For days afterwards, we’d turn on the radio and hear about the towers. Exasperated, not understanding, I asked, “Are they going to talk about this for weeks?”
My mother shook her head. “They’re going to be talking about this for years.”
And so they have, and so they are. For better or for worse, my childhood has been spent growing up in a predominantly post 9/11 world. I listen, I think, and still the perplexed child in me tries to understand.
9/11 was monumental because it showed Americans that we’re not safe, even within our own borders. We saw the first example of this new kind of terrorism, which would become a very real menace. But when I hear 9/11 called the ‘greatest American tragedy’, I can’t always agree.
Tragedies can go many ways. There’s the simple numbers of the death toll. The Civil War has been the war that cost the highest in terms of American lives, and worse, it turned families and friends against each other. Perhaps it was necessary to bring slavery and secession to an end, but I wish it could have been settled peacefully…
Then there are the tragedies where the US strays from the vision it has sworn to uphold. For example, when Japanese Americans were forced into internment camps during WWII simply because of their race.
And now, 9/11 is on the verge of fulfilling both sides. Roughly 3000 people died when the towers fell. I don’t mean to demean these deaths. Those people did not deserve to die. Their crime: being born in a country that terrorists didn’t like. If I believed in hallowed ground, that site would be sacred not to some god, but to the individuals of all faiths who died because of a war that wasn’t even theirs. It is now, though.
In the aftermath, especially recently, there’s been an upswing in irrational Islamophobia. This is a serious disconnect. A whole religion did not fly those planes. And yet… we are afraid. Of Muslims, of ‘other’, of everything. Airport security gets more complicated. We become less trustful. If terrorist’s aim is to actually spread terror, as their name implies, they are succeeding.
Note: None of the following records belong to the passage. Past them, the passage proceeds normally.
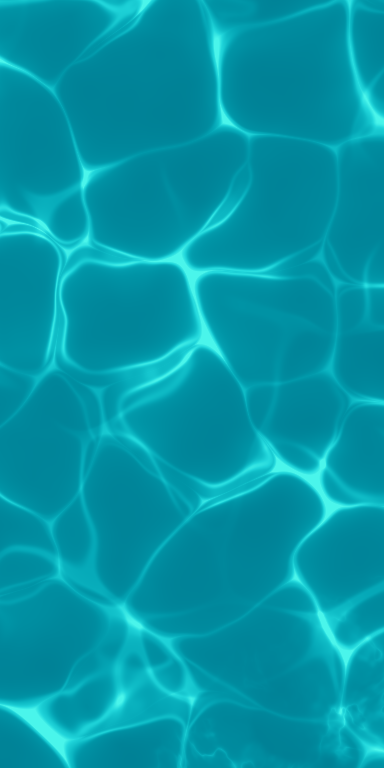
Reproduce this texture procedurally as a Shadertoy shader.

```glsl
// Sunlit caustics: a web of bright curved light ribbons on turquoise pool water.

const float CELLS       = 3.2;    // light cells across the canvas width
const float JITTER      = 0.88;   // irregularity of the cells
const float ROUNDING    = 19.0;   // lower values round the cell corners more
const float LINE_WIDTH  = 0.018;  // half width of a filament, in cells
const float RIBBON_MAX  = 0.075;  // half width of the broadest ribbon
const float GLOW_REACH  = 0.105;  // falloff of the halo round a filament
const float GLOW        = 0.34;
const float CORE        = 0.40;
const float NODE        = 0.50;   // extra light where filaments meet
const float FAINT_LAYER = 0.42;   // strength of the deeper, softer web
const float FOAM        = 0.50;   // strength of the broken light low on the right

// Water colours from shade to sparkle
const vec3 WATER[6] = vec3[6](
    vec3(0.00, 0.52, 0.60), vec3(0.00, 0.58, 0.65), vec3(0.02, 0.66, 0.72),
    vec3(0.06, 0.74, 0.78), vec3(0.13, 0.84, 0.86), vec3(0.29, 0.96, 0.92));

float hash(vec2 p) {
    return fract(sin(dot(p, vec2(127.1, 311.7))) * 43758.5453);
}

vec2 hash2(vec2 p) {
    return vec2(hash(p), hash(p + 57.3));
}

float noise(vec2 p) {
    vec2 i = floor(p), f = fract(p);
    f = f * f * f * (f * (f * 6.0 - 15.0) + 10.0);
    return mix(mix(hash(i), hash(i + vec2(1, 0)), f.x),
               mix(hash(i + vec2(0, 1)), hash(i + vec2(1, 1)), f.x), f.y);
}

float fbm(vec2 p) {
    float sum = 0.0, amp = 0.5;
    for (int i = 0; i < 4; i++) {
        sum += amp * noise(p);
        p = mat2(1.6, 1.2, -1.2, 1.6) * p + 3.7;
        amp *= 0.5;
    }
    return sum;
}

vec2 warp(vec2 p, float freq, float amount) {
    return p + amount * (vec2(noise(p * freq + 11.0), noise(p * freq + 47.0)) - 0.5);
}

// Smooth distance to the cell borders; negative in the corners where they meet
float webDistance(vec2 p) {
    vec2 cell = floor(p);
    float nearest = 9.0, sum = 0.0;
    for (int y = -2; y <= 2; y++)
    for (int x = -2; x <= 2; x++) {
        vec2 c = cell + vec2(x, y);
        float r = length(c + 0.5 + JITTER * (hash2(c) - 0.5) - p);
        nearest = min(nearest, r);
        sum += exp(-0.5 * ROUNDING * r);
    }
    float others = sum * exp(0.5 * ROUNDING * nearest) - 1.0;
    return -log(max(others, 1e-5)) / ROUNDING;
}

float gauss(float x) {
    return exp(-x * x);
}

// Main web: halo, ribbon with bright rims, sparkling nodes
float brightWeb(vec2 p) {
    float d = webDistance(warp(warp(p, 1.2, 0.42), 3.1, 0.09));
    float strength = mix(0.35, 1.15, smoothstep(0.2, 0.75, noise(p * 1.5 + 5.0)));
    float ribbon = RIBBON_MAX * smoothstep(0.52, 0.9, noise(p * 1.7 + 83.0));
    float away = max(d, 0.0);
    float halo = GLOW * exp(-max(away - ribbon, 0.0) / GLOW_REACH);
    float rim = CORE * gauss((away - ribbon) / LINE_WIDTH);
    float fill = 0.16 * smoothstep(ribbon + 0.01, ribbon - 0.02, away)
               * smoothstep(0.0, 0.03, ribbon) * (0.6 + 0.8 * noise(p * 9.0));
    float node = NODE * smoothstep(0.004, -0.034, d);
    return strength * (halo + rim + fill) + node * (0.45 + 0.55 * strength);
}

// Deeper web: soft broken arcs
float faintWeb(vec2 p) {
    float d = max(webDistance(warp(p * 0.85 + 21.4, 1.6, 0.6)), 0.0);
    float seen = smoothstep(0.42, 0.8, noise(p * 1.3 + 31.0));
    return FAINT_LAYER * seen * (0.6 * gauss(d / 0.025) + 0.4 * exp(-d / 0.09));
}

// Fine torn light that fills the lower right corner
float foam(vec2 uv) {
    float area = smoothstep(-0.08, 0.28, (uv.x - 0.35) * 0.77 - uv.y + 0.05);
    vec2 p = warp(uv * 9.0, 0.8, 1.2);
    float veins = pow(1.0 - abs(2.0 * fbm(p) - 0.95), 7.0);
    float patches = smoothstep(0.3, 0.7, fbm(uv * 7.0 + 9.0));
    return FOAM * area * patches * (0.25 + veins * (0.4 + 0.8 * noise(uv * 38.0)));
}

vec3 waterColour(float light) {
    float t = clamp(light, 0.0, 1.0) * 5.0;
    int i = int(min(t, 4.0));
    vec3 colour = mix(WATER[i], WATER[i + 1], t - float(i));
    return colour + min(light, 0.0) * vec3(0.0, 0.3, 0.28);
}

void mainImage(out vec4 fragColor, in vec2 fragCoord) {
    vec2 uv = fragCoord / iResolution.x;
    vec2 p = uv * CELLS + vec2(3.3, 7.6);
    float haze = 0.16 * (fbm(p * 1.1 + 60.0) - 0.52);
    float light = brightWeb(p) + faintWeb(p) + foam(uv) + haze - 0.03;
    fragColor = vec4(waterColour(light), 1.0);
}
```
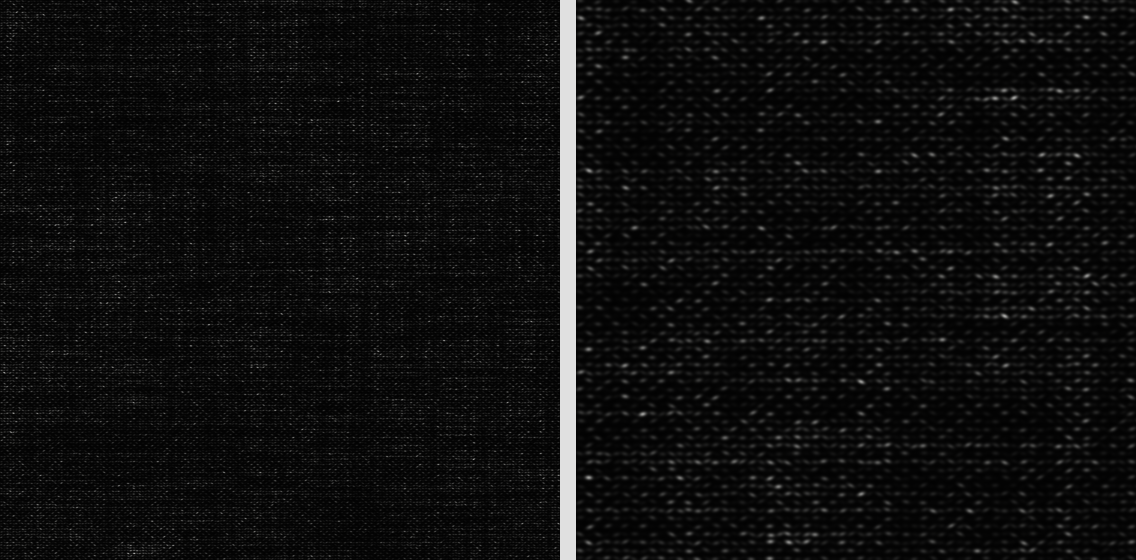
Left, the full canvas; right, a detail of the centre.
Give the GLSL for this texture, as a three.js fragment shader.

```glsl
// Black plain-weave cloth with staggered grey glints and uneven threads.
varying vec2 vUv;

const vec2 THREADS = vec2(186.0, 208.0);     // threads across and down
const vec2 GLINT_SIZE = vec2(0.275, 0.19);   // glint spread, in thread pitches
const vec3 CLOTH_COLOR = vec3(0.01);
const vec3 GLINT_COLOR = vec3(0.186, 0.186, 0.183);
const float UNDER_LEVEL = 0.36;              // glint on the sunken crossings
const float GLINT_JITTER = 0.22;             // displacement, in thread pitches
const float GLINT_TILT = 0.7;                // range of random slope
const float WEFT_STREAK = 22.0;              // streak length, in crossings
const float WARP_STREAK = 40.0;
const float PATCH_SIZE = 40.0;               // broad wear, in crossings

float hash(vec2 p) {
  vec3 q = fract(vec3(p.xyx) * 0.1031);
  q += dot(q, q.yzx + 33.33);
  return fract((q.x + q.y) * q.z);
}

float noise(vec2 p) {
  vec2 i = floor(p);
  vec2 f = fract(p);
  f = f * f * (3.0 - 2.0 * f);
  float low = mix(hash(i), hash(i + vec2(1.0, 0.0)), f.x);
  float high = mix(hash(i + vec2(0.0, 1.0)), hash(i + 1.0), f.x);
  return mix(low, high, f.y);
}

// Brightness of one crossing from its parity, threads, wear and chance
float crossingLevel(vec2 cell) {
  float raised = 1.0 - mod(cell.x + cell.y, 2.0);
  float weft = noise(vec2(cell.x / WEFT_STREAK, cell.y * 7.0 + 300.0));
  float warp = noise(vec2(cell.x * 7.0 + 500.0, cell.y / WARP_STREAK));
  float wear = noise(cell / PATCH_SIZE + 40.0);
  float chance = hash(cell + 17.0);
  float sparkle = 0.4 + 0.75 * chance + 0.8 * pow(chance, 8.0);
  float under = UNDER_LEVEL * (0.3 + 1.7 * weft * weft);
  float threads = (0.6 + 0.8 * weft) * (0.58 + 0.84 * warp);
  return mix(under, 1.0, raised) * threads * (0.76 + 0.48 * wear) * sparkle;
}

void main() {
  vec2 position = vUv * THREADS;
  vec2 center = floor(position);
  float light = 0.0;

  // Sum soft glints from the neighbouring crossings
  for (int y = -1; y <= 1; y++) {
    for (int x = -1; x <= 1; x++) {
      vec2 cell = center + vec2(float(x), float(y));
      vec2 jitter = vec2(hash(cell + 71.0), hash(cell + 133.0)) - 0.5;
      vec2 offset = position - cell - 0.5 - jitter * GLINT_JITTER;
      offset.y += offset.x * (hash(cell + 211.0) - 0.5) * GLINT_TILT;
      vec2 d = offset / GLINT_SIZE;
      light += crossingLevel(cell) * exp(-0.5 * dot(d, d));
    }
  }

  // Fine fibre grain in the dark cloth
  float grain = 0.6 + 0.8 * noise(position * 1.3 + 90.0);
  gl_FragColor = vec4(CLOTH_COLOR * grain + GLINT_COLOR * light, 1.0);
}
```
America has always prided herself on her freedoms. This is why we consider ourselves different from some other nations, that guarantee far less. Now attacks have caused us to turn our backs on what we defend. Demonizing all members of a religion for the actions of a few is eerily parallel – though thankfully not as bad, yet – as killing innocents because you disagree with their government. And that’s why 9/11 may be the greatest tragedy after all.